Charles Darwin University (CDU) is working to address skill shortages in hairdressing in the Northern Territory, as a part of the university’s apprenticeship offerings.
The university delivers the Certificate III in Hairdressing at both the Alice Springs and Palmerston campuses in tandem with hair salons across the Territory.
The students study from their very own hair salons on campus, which provide a practical, real-life training environment where they learn theory and practical components covering everything from colouring, cutting, head massages, handling tools and workspaces, to conducting salon transactions, hygiene and customer service.
The practical training that the students gain as part of the three-year apprenticeship reflects industry standards and expectations and ensures students graduate job ready, without tying up qualified hairdressers when they start work.
Charles Darwin University has about 50 apprentices who do training at the university and each year graduates around 15-20 fully qualified hairdressers.
CDU Team Leader Beauty Services Tim Francis said there was huge demand for apprentices to come on board across salons in the Northern Territory and for students wanting to study hairdressing.
“There is a huge shortage of hairdressers in Darwin and the wider area, so the more students we can get in to study, the more we can get out to industry and filling the gaps,” Mr Francis said.
“The benefit of having this sort of salon set up, is that when the students leave CDU they’ve developed more of their technical skills and they really are ready for the workforce.
“We are finding that barbering is a huge growth market, and we’ve now dedicated a whole area in our Palmerston salon, just for barbering because the demand has become so strong.
“We are about to reopen and reinvigorate our Alice Springs salon which we hope will alleviate some of the shortages experienced there. And we’re hiring a new hairdressing lecturer to work full-time out of the salon in Alice Springs.”
The Australian Government Department of Jobs and Small Business reports that there has been a shortage of hairdressers in Australia for more than 20 years. The department reports that in 2018, two out of every three hairdressing vacancies went unfilled.
The Australian Skills and Industry Committee has reported that employment levels for hairdressers had a “notable decrease” from 77,700 in 2019 to 60,500 in 2020. It predicts numbers will increase to 79,600 by 2024.

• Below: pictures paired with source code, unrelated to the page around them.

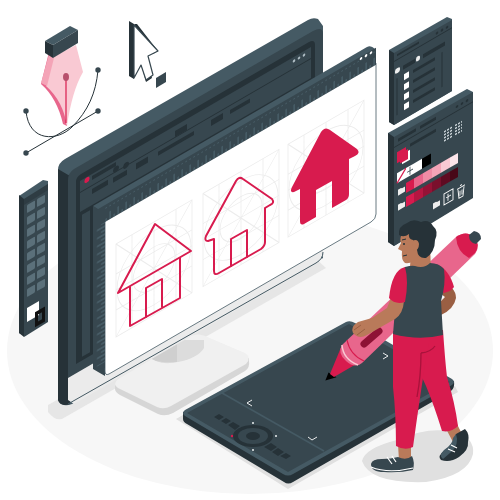
<!DOCTYPE html>
<html lang="en">
<head>
<meta charset="utf-8">
<title>Icon design illustration</title>
<style>
:root{--ink:#263238;--slate:#37474f;--steel:#455a64;--red:#d81b4e;--rose:#e8668c;--pink:#f4a4b7;--blush:#f9c9d3;--floor:#f5f5f5;--shade:#e0e0e0;--skin:#b97a5a;--skin-dark:#9a5f43}
html,body{margin:0;width:500px;height:500px;overflow:hidden;background:#fff}
svg{display:block}
.ink{fill:var(--ink)}.slate{fill:var(--slate)}.steel{fill:var(--steel)}.red{fill:var(--red)}.rose{fill:var(--rose)}.pink{fill:var(--pink)}.blush{fill:var(--blush)}.white{fill:#fff}.skin{fill:var(--skin)}.skin-dark{fill:var(--skin-dark)}.shade{fill:var(--shade)}
.icon-line{fill:none;stroke:var(--red);stroke-width:2;stroke-linejoin:round;stroke-linecap:round}
.guide{fill:none;stroke:#ececec;stroke-width:.8}
.thin{fill:none;stroke:#fff;stroke-width:.9}
.hair{fill:none;stroke:var(--ink);stroke-width:1}
</style>
</head>
<body>
<svg width="500" height="500" viewBox="0 0 500 500" role="img" aria-label="Designer with a giant stylus drawing house icons on a monitor">
<defs>
  <pattern id="ruler-top" width="8" height="14" patternUnits="userSpaceOnUse"><path d="M1 5V14M5 10V14" stroke="#607d8b" stroke-width=".7"/></pattern>
  <pattern id="ruler-side" width="12" height="8" patternUnits="userSpaceOnUse"><path d="M4 1H12M8 5H12" stroke="#607d8b" stroke-width=".7"/></pattern>
  <g id="tool-row"><rect width="8" height="8" rx="1"/><rect x="10" width="8" height="8" rx="1"/></g>
  <g id="window-dots"><circle r="1.3"/><circle cx="5" r="1.3"/><circle cx="10" r="1.3"/></g>
  <g id="layer-row"><rect class="white" width="5" height="6"/><rect class="ink" x="9" y="1" width="22" height="3"/></g>
  <g id="folder"><path d="M0 1H3L4 2H7V7H0Z" fill="#eee"/></g>
  <g id="icon-guides" class="guide">
    <rect width="76" height="93"/><path d="M0 0L76 93M76 0L0 93M38 0V93M0 46H76M16 0V93M60 0V93M0 30H76M0 66H76"/>
    <circle cx="38" cy="46" r="37"/><circle cx="38" cy="46" r="21"/>
  </g>
</defs>

<ellipse id="floor" cx="250" cy="351" rx="243" ry="143" fill="#f7f7f7"/>

<g id="monitor-stand">
  <path class="shade" d="M48 405L312 255L326 268L62 419Q55 421 48 412Z" opacity=".7"/>
  <path d="M115 383V389Q115 392 120 395L158 414Q165 417 173 413L245 371Q250 368 249 361V358Z" fill="#d6d6d6"/>
  <path d="M118 379L191 336Q198 333 205 336L245 353Q252 358 246 364L171 406Q164 410 157 407L118 388Q112 384 118 379Z" fill="#f0f0f0"/>
  <path d="M147 340H204V348Q198 358 178 362Q158 366 148 356Z" fill="#dcdcdc"/>
  <path d="M147 340H177V362Q152 364 147 354Z" fill="#cfcfcf"/>
</g>

<g id="monitor">
  <path class="steel" d="M58 170Q58 163 65 159L308 20Q313 17 318 19L323 26V258L72 404Q62 408 58 400Z"/>
  <path class="ink" d="M58 169L70 176V404Q60 407 58 400Z"/>
  <path d="M68 377L323 230V252Q323 260 317 263L74 404L68 400Z" fill="#ebebeb"/>
  <path d="M68 404L316 263Q323 259 323 252" fill="none" stroke="var(--steel)"/>
  <path class="slate" d="M68 180Q68 173 74 169L313 31Q323 26 323 34V230L68 378Z"/>
  <path class="ink" d="M76 182Q76 177 81 174L309 42Q315 39 315 45V225L76 364Z"/>
  <g id="app-window" transform="matrix(1 -.58 0 1 80 178)">
    <rect class="slate" y="3" width="231" height="31"/>
    <rect class="ink" y="14" width="231" height="1"/>
    <circle class="red" cx="7" cy="6" r="2.6"/>
    <g class="ink"><rect x="12" y="5" width="24" height="4"/><circle cx="36" cy="12" r="3"/><circle cx="46" cy="14" r="3"/><rect x="12" y="18" width="16" height="5"/><rect x="33" y="19" width="14" height="5"/><rect x="56" y="18" width="12" height="6"/><rect x="78" y="19" width="36" height="4"/><rect x="95" y="8" width="12" height="6"/><rect x="131" y="18" width="12" height="6"/><rect x="150" y="19" width="20" height="4"/></g>
    <use href="#window-dots" x="214" y="7" fill="#b0bec5"/>
    <path d="M2 38V180H10V38Z" class="slate"/>
  </g>
</g>

<g id="artboard-window">
  <path class="steel" d="M93 206L367 47Q371 45 375 49L376 58L105 215Z"/>
  <path class="slate" d="M93 206L105 213V376L93 369Z"/>
  <path class="slate" d="M97 211L372 52Q376 50 376 56V68L97 229Z"/>
  <path d="M105 220L376 63V214Q376 219 371 222L109 374Q105 376 105 371Z" fill="#fff" stroke="var(--steel)" stroke-width=".8"/>
  <g transform="matrix(1 -.58 0 1 93 216)">
    <path class="slate" d="M0 -4H283V13H12V159L0 153Z"/>
    <rect x="12" y="-1" width="271" height="14" fill="url(#ruler-top)"/>
    <rect y="13" width="12" height="140" fill="url(#ruler-side)"/>
    <use href="#window-dots" x="268" y="-2" fill="#fff"/>
  </g>
  <g transform="matrix(1 -.58 0 1 116 244)">
    <use href="#icon-guides"/><use href="#icon-guides" x="87"/><use href="#icon-guides" x="172"/>
  </g>
  <g id="house-sketch" class="icon-line">
    <path d="M155 224L118 293L191 251Z"/><path d="M130 287V326L180 298V258"/><path d="M146 317V288L162 279V307"/>
  </g>
  <g id="house-outline" class="icon-line">
    <path d="M214 239L208 241Q204 241 206 236L236 181Q239 176 243 179L272 199Q275 203 270 205L265 208V242Q265 246 261 249L219 273Q214 276 214 271Z"/><path d="M231 266V239L247 230V257"/>
  </g>
  <path id="house-solid" class="red" d="M300 189L294 192Q289 193 292 187L321 132Q325 126 330 130L357 149Q361 153 355 156L349 159V194Q349 198 346 200L332 208V181L316 190V217L304 224Q300 226 300 221Z"/>
</g>

<g id="toolbox">
  <path class="steel" d="M19 196L43 180L48 181V319L25 336L19 333Z"/>
  <path class="ink" d="M19 195L24 199V337L19 333Z"/>
  <path class="slate" d="M24 199L48 184V322L24 337Z"/>
  <path class="ink" d="M24 199L48 184V190L24 205Z" opacity=".5"/>
  <g transform="matrix(1 -.58 0 1 27 205)" fill="#5b707a">
    <use href="#tool-row"/><use href="#tool-row" y="12"/><use href="#tool-row" y="24"/><use href="#tool-row" y="36"/><use href="#tool-row" y="48"/><use href="#tool-row" y="60"/><use href="#tool-row" y="72"/><use href="#tool-row" y="84"/>
    <rect class="white" y="103" width="12" height="14"/><path d="M8 112H18V127H8ZM11 116V123H15V116Z" fill="#111" fill-rule="evenodd"/>
  </g>
</g>

<g id="layers-panel">
  <path class="steel" d="M389 50L447 17L452 19V91L394 125L389 122Z"/>
  <path class="ink" d="M389 50L394 53V125L389 122Z"/>
  <path class="slate" d="M394 53L452 20V91L394 125Z"/>
  <g transform="matrix(1 -.58 0 1 394 53)">
    <rect class="ink" y="8" width="58" height="1"/>
    <rect class="ink" x="3" y="3" width="22" height="2"/>
    <use href="#window-dots" x="43" y="5" class="ink"/>
    <rect class="ink" x="9" y="18" width="12" height="4"/><rect class="ink" x="29" y="18" width="22" height="4"/>
    <rect x="1" y="17" width="5" height="5" rx="2" fill="#eee"/><rect x="22" y="17" width="4" height="5" rx="2" fill="#eee"/>
    <use href="#layer-row" x="10" y="27"/><use href="#layer-row" x="10" y="37"/><use href="#layer-row" x="10" y="47"/><use href="#layer-row" x="10" y="57"/>
    <path d="M3 27V64M48 27V62" stroke="var(--ink)"/>
  </g>
</g>

<g id="swatches-panel">
  <path class="steel" d="M388 133L467 89L473 92V197L394 246L388 242Z"/>
  <path class="ink" d="M388 133L394 137V246L388 242Z"/>
  <path class="slate" d="M394 137L473 92V198L394 246Z"/>
  <g transform="matrix(1 -.58 0 1 394 137)">
    <rect class="ink" y="10" width="79" height="1"/>
    <rect class="ink" x="4" y="4" width="18" height="3"/><rect class="ink" x="26" y="4" width="16" height="3"/>
    <use href="#window-dots" x="63" y="6" class="ink"/>
    <rect class="ink" x="16" y="16" width="26" height="3"/>
    <path d="M50 24H58M50 27H58M50 30H58M50 33H58M61 24H68M61 27H68M61 30H68M61 33H68" stroke="#cfd8dc" stroke-width="1.5" stroke-dasharray="2 1"/>
    <path class="red" d="M3 17H12V28H3Z"/><path d="M8 22H16V32H8ZM10 25V29H13V25Z" fill="#fff" fill-rule="evenodd"/><path d="M6 20H14V30H6Z" class="red"/>
    <rect class="white" x="3" y="38" width="9" height="10"/><path d="M3 48L12 38" stroke="var(--red)" stroke-width="1.5"/>
    <rect class="white" x="12" y="38" width="8" height="10"/><path d="M13 43H19M16 39V47" stroke="var(--slate)" stroke-width=".8"/>
    <rect class="white" x="20" y="38" width="8" height="10"/><rect x="28" y="38" width="9" height="10" fill="#000"/>
    <use href="#folder" x="4" y="54"/><use href="#folder" x="4" y="69"/>
    <rect class="red" x="12" y="53" width="8" height="10"/><rect x="20" y="53" width="9" height="10" class="rose"/><rect x="29" y="53" width="9" height="10" fill="#ef8ca5"/><rect x="38" y="53" width="9" height="10" class="pink"/><rect x="47" y="53" width="9" height="10" class="blush"/><rect x="56" y="53" width="8" height="10" fill="#fce6eb"/>
    <rect class="red" x="12" y="67" width="8" height="10"/><rect x="20" y="67" width="9" height="10" fill="#b51641"/><rect x="29" y="67" width="9" height="10" fill="#951236"/><rect x="38" y="67" width="9" height="10" fill="#7a0f2c"/><rect x="47" y="67" width="9" height="10" fill="#5f0b22"/><rect x="56" y="67" width="8" height="10" fill="#480818"/>
    <use href="#folder" x="39" y="88"/>
    <path class="thin" d="M50 86H59V97H50ZM52 91H57M54 88V95M63 89H71M64 90L65 99H69L70 90M66 87H68M66 92V97M68 92V97"/>
  </g>
</g>

<g id="pen-tool">
  <path class="hair" d="M26 111C29 143 58 141 72 127C88 111 96 93 98 70M26 153L98 111"/>
  <g class="slate"><circle cx="26" cy="111" r="2.7"/><circle cx="98" cy="70" r="2.7"/><circle cx="98" cy="111" r="2.7"/><circle cx="26" cy="153" r="2.7"/></g>
  <path class="rose" d="M49 52L55 58L67 126L63 124Q57 98 41 84Z"/>
  <path class="blush" d="M53 57L76 45L83 72Q72 91 67 126Q63 101 46 86Z"/>
  <path class="pink" d="M49 54L54 58L47 86L41 83Z"/>
  <path d="M66 77V123" stroke="var(--red)" stroke-width="1.2"/>
  <ellipse cx="66" cy="77" rx="3" ry="4" fill="#b8506c"/>
  <path class="steel" d="M45 41L70 26L78 30L53 45Z"/><path class="ink" d="M45 41L53 45V58L45 53Z"/><path class="slate" d="M53 45L78 30V43L53 58Z"/>
</g>

<g id="cursor">
  <path class="ink" d="M129 21L134 24V79L129 76ZM134 24L137 24L158 51L153 54ZM141 64L146 82L152 78L147 60Z"/>
  <path d="M134 25L158 51L148 56L153 75L146 80L141 65L134 78Z" fill="#fff" stroke="var(--slate)" stroke-width="1.2" stroke-linejoin="round"/>
  <path class="slate" d="M156 78L166 72V82L156 88Z"/>
</g>

<g id="tablet">
  <path class="shade" d="M176 419L190 411L290 482L455 386L458 392L288 489Z"/>
  <path class="ink" d="M183 412V419Q183 422 187 424L284 482Q288 485 293 482L451 391Q455 388 454 381Z"/>
  <path class="steel" d="M185 410L346 322Q350 320 355 323L452 379Q456 382 452 385L293 474Q288 477 283 474L185 416Q181 413 185 410Z"/>
  <path class="slate" d="M187 413L349 324L450 382L288 472Z"/>
  <path d="M222 393L324 451" stroke="var(--steel)" stroke-width="1.5"/>
  <path class="thin" d="M252 400L247 403L252 406M308 437L312 440L317 437M383 353L388 356L383 359" stroke="#b0bec5"/>
  <g class="ink"><path d="M214 417L219 414L224 417L219 420ZM221 421L226 418L231 421L226 424ZM228 425L233 422L240 426L235 430ZM264 447L271 443L277 447L271 451ZM272 452L278 448L284 452L278 456ZM280 456L286 453L291 456L286 459Z"/></g>
  <ellipse cx="253" cy="436" rx="20" ry="11" class="ink"/><ellipse cx="253" cy="436" rx="15" ry="8" class="slate"/><ellipse cx="253" cy="436" rx="7" ry="4" class="ink"/>
  <g fill="#eceff1"><circle cx="253" cy="423" r="1"/><circle cx="276" cy="436" r="1"/><circle cx="253" cy="450" r="1"/></g><circle class="red" cx="232" cy="436" r="1.2"/>
</g>

<g id="designer">
  <path class="shade" d="M362 461Q365 448 397 440Q428 426 455 432Q475 438 473 454Q468 476 426 482Q370 484 362 461Z"/>
  <g id="stylus">
    <path d="M327 379L329 374L334 377Z" stroke="#000" stroke-width="2"/>
    <path class="red" d="M330 374L342 345L358 363L334 377Z"/>
    <path class="rose" d="M342 345L456 237Q466 230 474 237Q481 245 475 254L362 363Q355 369 346 361Q337 353 342 345Z"/>
    <path d="M342 345Q343 359 358 365" fill="none" stroke="var(--blush)" stroke-width="1.5"/>
    <path d="M347 340Q350 355 364 361" fill="none" stroke="var(--red)" stroke-width="1.2"/>
    <path class="red" d="M456 237Q466 230 474 237Q481 245 475 253L469 258Q457 252 456 237Z"/>
    <path class="slate" d="M469 235L474 231Q481 232 481 239L476 244Q469 243 469 235Z"/>
    <path d="M364 344L379 331" stroke="#8e1235" stroke-width="7" stroke-linecap="round"/>
  </g>
  <path id="far-arm" class="skin-dark" d="M441 281Q456 287 456 298Q454 309 441 315L438 304L445 297L436 290Z"/>
  <path class="red" d="M436 264Q449 269 454 287Q450 293 440 293Z"/>
  <g id="shoes">
    <path class="skin" d="M398 444H411V460L399 461ZM445 427L457 424L463 436L453 442Z"/>
    <path class="ink" d="M456 434L465 429Q470 434 468 442Q469 450 459 457Q450 463 441 460Q437 456 444 451Q453 445 456 434Z"/>
    <path class="steel" d="M456 434Q460 445 450 453L443 459Q438 456 444 450Q453 444 453 438Z"/>
    <path class="slate" d="M398 457Q406 461 412 456Q415 462 413 470Q400 473 384 472Q371 472 371 464Q372 459 382 459Q391 459 398 457Z"/>
    <path d="M371 467Q388 474 413 468M387 457L392 464M392 456L396 462M448 449L455 452M451 445L457 448" fill="none" stroke="#fff" stroke-width="1.2"/>
  </g>
  <path class="red" d="M416 330H443Q445 360 447 377Q455 403 458 426Q451 433 442 431Q434 405 426 386L414 360Z"/>
  <path class="red" d="M393 331H431L425 365Q419 403 413 447Q405 451 396 446Q396 414 393 387Z"/>
  <path d="M421 353Q431 352 435 346M421 353Q421 376 417 397" fill="none" stroke="#a9123b" stroke-width="1.3"/>
  <path class="skin" d="M412 245L430 248L431 267Q419 275 410 266Z"/>
  <path class="slate" d="M405 267Q412 265 415 266Q424 269 430 263Q439 263 444 269Q446 284 441 301L443 335Q419 341 393 334L396 298Q398 278 405 267Z"/>
  <path class="skin" d="M391 298L404 301Q403 314 395 319L367 335Q359 340 353 333Q350 327 358 322L372 318L387 308Z"/>
  <path d="M354 330L361 325M357 335L365 329" stroke="var(--skin-dark)"/>
  <path class="red" d="M405 267Q392 270 389 298Q395 305 405 302Q409 281 405 267Z"/>
  <g id="head">
    <path class="skin" d="M403 231Q399 239 401 243L398 249L402 251Q401 260 405 263Q413 264 418 257L428 252L429 230Q415 221 403 231Z"/>
    <path class="ink" d="M399 235Q398 226 407 223Q413 218 421 222Q429 219 433 226Q439 231 435 240Q435 252 426 258Q418 259 417 250L413 240Q408 239 409 234Q404 238 399 235Z"/>
    <path class="skin" d="M412 241Q418 238 419 244Q419 250 414 251Z"/>
    <circle class="ink" cx="404" cy="244" r="1"/><path d="M402 240L406 239M403 256L407 255" stroke="var(--ink)" stroke-width="1"/>
  </g>
</g>
</svg>
</body>
</html>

Hair and beauty students learn the latest skills and techniques from industry professionals at CDU’s hair and beauty training salons in Palmerston and Alice Springs.
Members of the public can support the training and education of students by booking an appointment at the salon in Palmerston here: www.cdu.edu.au/vocational-education-training/vet-businesses/hair-and-beauty-salons
To learn about hairdressing courses at CDU head to: https://www.cdu.edu.au/study/shb30416-certificate-iii-hairdressing-shb30416-2021